[[ Dataset entries, beginning ]]

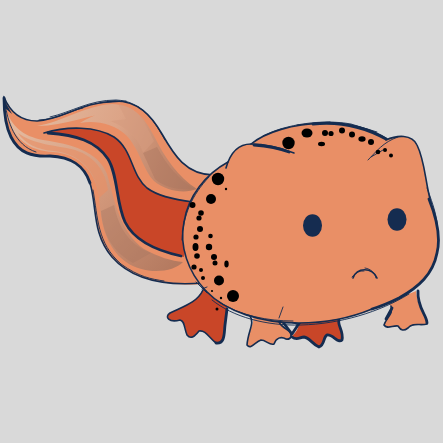
<!DOCTYPE html>
<html lang="en">
<head>
<meta charset="utf-8">
<title>Sad newt</title>
<style>
:root{--ground:#d9d9d9;--skin:#e98f66;--belly:#c94628;--ink:#152c50;--spot:#000;--fin-light:#e3b79c;--fin-dark:#b47a60}
html,body{margin:0;overflow:hidden;background:var(--ground)}
svg{display:block;width:443px;height:443px}
.ground{fill:var(--ground)}
.skin{fill:var(--skin)}
.belly{fill:var(--belly)}
.ink{fill:var(--ink)}
.line{fill:none;stroke:var(--ink);stroke-width:1.6;stroke-linecap:round;stroke-linejoin:round}
.fine{stroke-width:.9}
.bold{stroke-width:2.8}
.spots{fill:var(--spot)}
</style>
</head>
<body>
<svg viewBox="0 0 443 443" role="img" aria-label="Orange newt with a frown and a long finned tail">
<defs>
<linearGradient id="fin-top" gradientUnits="userSpaceOnUse" x1="35" y1="120" x2="195" y2="185">
<stop offset="0" stop-color="var(--fin-light)"/><stop offset=".45" stop-color="#dca487"/><stop offset=".75" stop-color="#c58a6e"/><stop offset="1" stop-color="var(--fin-dark)"/>
</linearGradient>
<linearGradient id="fin-low" gradientUnits="userSpaceOnUse" x1="20" y1="130" x2="170" y2="270">
<stop offset="0" stop-color="var(--fin-light)"/><stop offset=".5" stop-color="#d2987b"/><stop offset="1" stop-color="var(--fin-dark)"/>
</linearGradient>
</defs>
<rect class="ground" width="443" height="443"/>

<g id="tail">
<path class="skin" d="M4 97C10 112 20 121 37 121C62 120 82 102 115 101C138 101 151 115 162 134C174 155 186 175 214 175L206 284C172 287 133 281 112 257C92 234 97 206 90 183C84 165 71 157 50 156C32 157 19 153 11 137C5 125 4 111 4 97Z"/>
<path fill="url(#fin-top)" d="M37 126C62 122 84 106 112 104C134 105 144 117 154 136C165 158 178 177 197 189C184 194 166 191 154 181C143 170 139 148 126 135C114 124 96 120 80 123C92 115 104 112 116 112C90 114 66 126 37 126Z"/>
<path fill="#d59c7f" opacity=".6" d="M118 104C138 107 145 123 154 141L143 153C139 139 127 127 110 121L126 119Z"/>
<path fill="#a87560" opacity=".45" d="M143 153L157 147C167 166 179 179 194 189C178 190 165 188 155 179Z"/>
<path fill="url(#fin-low)" d="M6 110C12 126 22 136 43 140C71 144 98 151 107 174C115 202 120 232 144 249C158 257 172 261 183 262C173 273 144 275 126 262C105 247 101 222 99 197C96 172 80 154 53 152C30 151 11 139 6 110Z"/>
<path class="skin" d="M18 133C34 145 56 145 75 150C97 157 106 174 108 190L99 198C97 171 80 154 54 151C38 150 25 144 18 133Z" opacity=".65"/>
<path fill="#a87560" opacity=".4" d="M101 211L114 205C119 229 130 245 151 253L133 263C112 251 103 235 101 211Z"/>
<path class="belly" d="M44 133C67 126 96 126 114 137C133 150 131 175 147 188C159 197 176 200 195 202L184 257C160 252 135 242 125 222C116 203 118 175 108 159C95 140 73 135 44 133Z"/>
<path class="line" d="M44 133C67 126 96 126 114 137C133 150 131 175 147 188C159 197 176 200 193 202"/>
<path class="line bold" d="M48 133C76 135 96 141 108 159C118 175 116 203 125 222C135 242 158 251 181 256"/>
<path class="line" d="M4 97C10 112 20 121 37 121C62 120 82 102 115 101C138 101 151 115 162 134C174 155 186 175 214 175"/>
<path class="line fine" d="M50 117C72 112 89 100 116 100C141 101 154 120 165 140M100 103L126 101"/>
<path class="line bold" d="M4 98C4 111 5 125 11 137C19 153 32 157 50 156C71 157 84 165 90 183"/>
<path class="line" d="M90 183C97 206 92 234 112 257C133 281 168 286 203 283"/>
<path class="line fine" d="M5 104C8 121 14 145 36 152M93 190C98 218 97 243 121 264C139 277 151 279 164 281M39 120C58 119 69 111 83 108"/>
<path class="ink" d="M3 95L7 105L12 114L5 108Z"/>
</g>

<g id="far-feet">
<path class="belly" d="M203 289C198 302 182 307 170 313C164 317 169 323 180 320C185 321 185 328 187 335C191 340 195 336 199 331C206 330 209 338 216 343C224 344 224 334 224 325L227 307Z"/>
<path class="line" d="M203 290C197 303 182 307 170 313C164 317 169 323 180 320C185 321 184 328 187 335C191 340 195 336 199 331C206 330 209 338 216 343"/>
<path class="line bold" d="M216 343C225 344 224 334 225 325L227 309"/>
<path class="belly" d="M299 319C300 329 295 333 291 337C296 341 300 337 304 337C310 338 312 344 319 347C325 345 323 337 327 335C333 334 338 342 342 339C344 331 337 325 338 318Z"/>
<path class="line bold" d="M292 337C297 341 300 337 304 337C310 338 312 344 319 347C325 345 323 337 327 335C333 334 338 344 342 340C344 331 337 325 339 320"/>
</g>

<g id="near-feet">
<path class="skin" d="M253 314C255 325 248 330 247 345C251 350 255 342 261 340C266 340 270 346 274 344C276 338 281 336 286 339C291 340 293 335 289 331C283 327 279 323 281 312Z"/>
<path class="line" d="M250 316C255 323 248 331 247 345C251 350 255 342 261 340C266 340 270 346 274 344C276 338 281 336 286 339C291 340 293 335 289 331C283 327 277 323 279 318"/>
<path class="line bold" d="M279 317L292 334L302 319M289 321L296 323"/>
<path class="skin" d="M389 302C394 314 386 318 384 325C387 330 393 325 398 326C401 331 404 331 408 328C413 322 420 326 427 324C428 316 418 312 416 291Z"/>
<path class="line" d="M391 306C394 314 386 318 384 325C387 330 393 325 398 326C401 331 404 331 408 328C413 322 420 326 427 324"/>
<path class="line bold" d="M427 323C427 315 417 308 418 291M392 308L386 319"/>
</g>

<g id="body">
<path class="skin" d="M228 162C233 149 242 144 251 144C266 132 292 124 324 123C352 123 372 129 386 140C397 135 412 134 417 145C425 161 425 181 431 203C437 219 440 237 437 253C433 274 420 286 399 298C372 313 337 322 299 323C262 323 226 312 206 291C188 272 179 246 184 222C188 196 206 174 228 162Z"/>
<path class="line" d="M386 140C397 135 412 134 417 145C425 161 425 181 431 203"/>
<path class="line bold" d="M429 199C437 219 441 237 437 253C433 274 419 287 399 298C391 302 382 306 372 309"/>
<path class="line" d="M372 309C348 319 324 323 299 323C262 323 226 312 206 291"/>
<path class="line fine" d="M427 188C434 207 437 216 438 232M409 294C380 312 340 324 301 325C266 326 233 317 212 300M219 302C241 316 268 321 293 321"/>
<path class="line" d="M206 291C188 272 179 246 184 222C188 196 206 174 228 162"/>
<path class="line fine" d="M182 240C183 215 192 195 209 177M196 282L207 293"/>
<path class="line" d="M226 168C231 150 241 144 251 144C268 144 281 148 294 153"/>
<path class="line bold" d="M254 145C269 146 279 148 289 152"/>
<path class="line" d="M251 144C266 132 292 124 324 123C352 123 372 129 387 139"/>
<path class="line fine" d="M263 136C286 124 323 119 351 124L377 132M297 125L330 122"/>
<path class="line bold" d="M313 124C340 121 366 128 386 139"/>
<path class="line fine" d="M368 160C376 152 383 142 398 137M371 157L383 150"/>
<path class="line fine" d="M283 307L279 318M202 289L207 287"/>
</g>

<g id="spots" class="spots">
<circle cx="288.500" cy="143" r="6.200"/><ellipse cx="307" cy="133" rx="5.500" ry="4.600"/><circle cx="325" cy="133" r="3"/><circle cx="331" cy="133.500" r="2.600"/><circle cx="342" cy="130.500" r="3"/><circle cx="352" cy="134.500" r="3"/><ellipse cx="362" cy="139" rx="3.600" ry="2.800"/><circle cx="371" cy="142" r="3"/><circle cx="378" cy="152" r="2.300"/><circle cx="385" cy="150" r="2"/><circle cx="391" cy="155.500" r="2"/><ellipse cx="321.500" cy="144" rx="3.500" ry="2.200"/>
<circle cx="218" cy="179" r="6.200"/><circle cx="226" cy="189" r="1.200"/><circle cx="211" cy="199" r="5"/><circle cx="192.500" cy="205" r="3"/><circle cx="201" cy="213" r="2.800"/><circle cx="199" cy="218" r="2.600"/><circle cx="200" cy="229" r="3"/><circle cx="196" cy="237" r="2.600"/><circle cx="210.500" cy="236" r="2.300"/><ellipse cx="195.500" cy="247" rx="3" ry="4"/><circle cx="209" cy="247" r="3.200"/><circle cx="197" cy="256" r="2.800"/><circle cx="214" cy="257" r="3"/><circle cx="215" cy="263" r="2.500"/><ellipse cx="226.500" cy="264" rx="2.200" ry="3.400"/><circle cx="194" cy="267" r="2.600"/><circle cx="201" cy="270" r="2"/><circle cx="203" cy="278" r="2"/><circle cx="219" cy="280.500" r="5"/><circle cx="233" cy="296" r="6"/><circle cx="212" cy="291" r="1.100"/><circle cx="221" cy="298" r="1.200"/><circle cx="217" cy="309" r="1.500"/>
</g>

<g id="face">
<ellipse class="ink" cx="312.500" cy="225.500" rx="9.500" ry="11.200"/>
<ellipse class="ink" cx="397" cy="219.500" rx="9.500" ry="11.200"/>
<path class="line" d="M353 278C357 267 372 267 377 278"/>
<path class="line fine" d="M352 277C357 271 361 271 364 271M365 268C371 269 375 273 376 278"/>
</g>
</svg>
</body>
</html>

[[ Dataset entries, end ]]

** Prompt **
Print exactly the first line of the entries and every line after it through the one that contains "104C138 107 145", leaving the pictures out.

** Answer for the task **
<!DOCTYPE html>
<html lang="en">
<head>
<meta charset="utf-8">
<title>Sad newt</title>
<style>
:root{--ground:#d9d9d9;--skin:#e98f66;--belly:#c94628;--ink:#152c50;--spot:#000;--fin-light:#e3b79c;--fin-dark:#b47a60}
html,body{margin:0;overflow:hidden;background:var(--ground)}
svg{display:block;width:443px;height:443px}
.ground{fill:var(--ground)}
.skin{fill:var(--skin)}
.belly{fill:var(--belly)}
.ink{fill:var(--ink)}
.line{fill:none;stroke:var(--ink);stroke-width:1.6;stroke-linecap:round;stroke-linejoin:round}
.fine{stroke-width:.9}
.bold{stroke-width:2.8}
.spots{fill:var(--spot)}
</style>
</head>
<body>
<svg viewBox="0 0 443 443" role="img" aria-label="Orange newt with a frown and a long finned tail">
<defs>
<linearGradient id="fin-top" gradientUnits="userSpaceOnUse" x1="35" y1="120" x2="195" y2="185">
<stop offset="0" stop-color="var(--fin-light)"/><stop offset=".45" stop-color="#dca487"/><stop offset=".75" stop-color="#c58a6e"/><stop offset="1" stop-color="var(--fin-dark)"/>
</linearGradient>
<linearGradient id="fin-low" gradientUnits="userSpaceOnUse" x1="20" y1="130" x2="170" y2="270">
<stop offset="0" stop-color="var(--fin-light)"/><stop offset=".5" stop-color="#d2987b"/><stop offset="1" stop-color="var(--fin-dark)"/>
</linearGradient>
</defs>
<rect class="ground" width="443" height="443"/>

<g id="tail">
<path class="skin" d="M4 97C10 112 20 121 37 121C62 120 82 102 115 101C138 101 151 115 162 134C174 155 186 175 214 175L206 284C172 287 133 281 112 257C92 234 97 206 90 183C84 165 71 157 50 156C32 157 19 153 11 137C5 125 4 111 4 97Z"/>
<path fill="url(#fin-top)" d="M37 126C62 122 84 106 112 104C134 105 144 117 154 136C165 158 178 177 197 189C184 194 166 191 154 181C143 170 139 148 126 135C114 124 96 120 80 123C92 115 104 112 116 112C90 114 66 126 37 126Z"/>
<path fill="#d59c7f" opacity=".6" d="M118 104C138 107 145 123 154 141L143 153C139 139 127 127 110 121L126 119Z"/>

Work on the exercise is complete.